Let’s Talk Turkey
After cooking and eating the equivalent of many Thanksgiving meals from Rosh Hashanah through the holiday of Sukkot, the last thing I want to do is “Talk Turkey” or “Talk Any Type of Poultry.” Though in the spirit of the American idiom “Talk Turkey,” on this American holiday of Thanksgiving, we encourage you to serve up a great conversation that sheds light on your family history.
As we know, in the general population, 1 in 345 individuals carries a BRCA gene mutation. In the Ashkenazi Jewish population, 1 in 40 individuals carries a BRCA gene mutation. Loosen your belt, and just digest that for a moment. Jewish men and women of Ashkenazi descent are at 10x greater risk of carrying a BRCA gene mutation that increases the risk for hereditary breast cancer and ovarian cancer, and possibly skin, colon, pancreatic, and prostate cancers, too. Many adults are not aware of their own family medical history. Learning your family history can empower you to take action and share important health information with your loved ones.
Since 2004, Thanksgiving has been declared Family Health History Day by the Surgeon General. This national public campaign encourages all American families to learn more about their family health history.
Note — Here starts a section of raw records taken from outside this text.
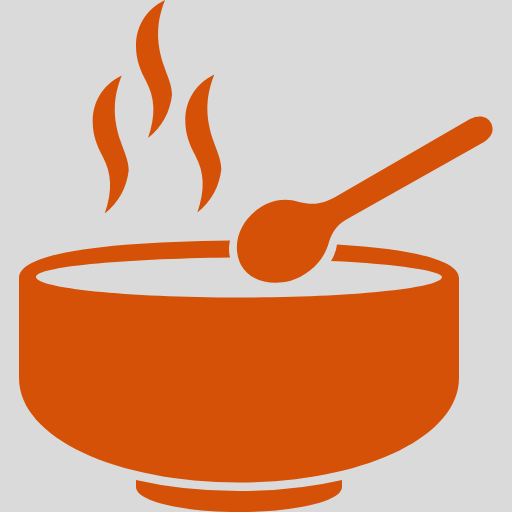
<!DOCTYPE html>
<html lang="en">
<head>
<meta charset="utf-8">
<title>Hot soup bowl icon</title>
<style>
:root { --background: #dadada; --orange: #d65108; }
html, body { margin: 0; width: 512px; height: 512px; overflow: hidden; background: var(--background); }
.icon { display: block; width: 512px; height: 512px; fill: var(--orange); }
</style>
</head>
<body>
<svg class="icon" viewBox="0 0 512 512" role="img" aria-label="Steaming bowl of soup with a spoon">
  <defs>
    <path id="steam-wisp" d="M165 0C145 10 136 27 136 46C136 59 140 70 146 81C155 98 156 115 148 138C162 127 170 112 172 95C172 85 167 75 164 66C157 46 155 25 165 0Z"/>
  </defs>
  <g id="steam">
    <use href="#steam-wisp"/>
    <use href="#steam-wisp" x="-43.3" y="75.5"/>
    <use href="#steam-wisp" x="49.3" y="74.5"/>
  </g>
  <path id="bowl" d="M230 240.500C110 242 19 252 19 278V378C19 438 117 482.500 239 482.500S459 438 459 378V278C459 261 415 249 337 244.500Q336 253 331 261C398 264 442 271 442 277C442 288 352 297.500 239 297.500S36 288 36 277C36 267 118 259 230 257.500Q228 249 230 240.500Z"/>
  <path id="bowl-foot" d="M136 480Q183 491 239 491T342 480V487C342 501 297 512 239 512S136 501 136 487Z"/>
  <path id="spoon" d="M470 119C480 114 488 117 491 123C495 131 491 137 484 142L349 218C338 224 333 230 329 242C324 261 309 275 290 281C269 286 249 280 241 265C231 245 240 222 258 209C272 199 286 198 299 202C315 206 325 203 337 196Z"/>
</svg>
</body>
</html>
We encourage all families in our Jewish community to collect and share information about your family health history with one another. On a day that focuses on gratitude, we can be thankful that we live in a time where preventative healthcare is integrated into standard health practices.
So the next time you ask Grandma to pass the turkey, have her include a healthy side dish of family history.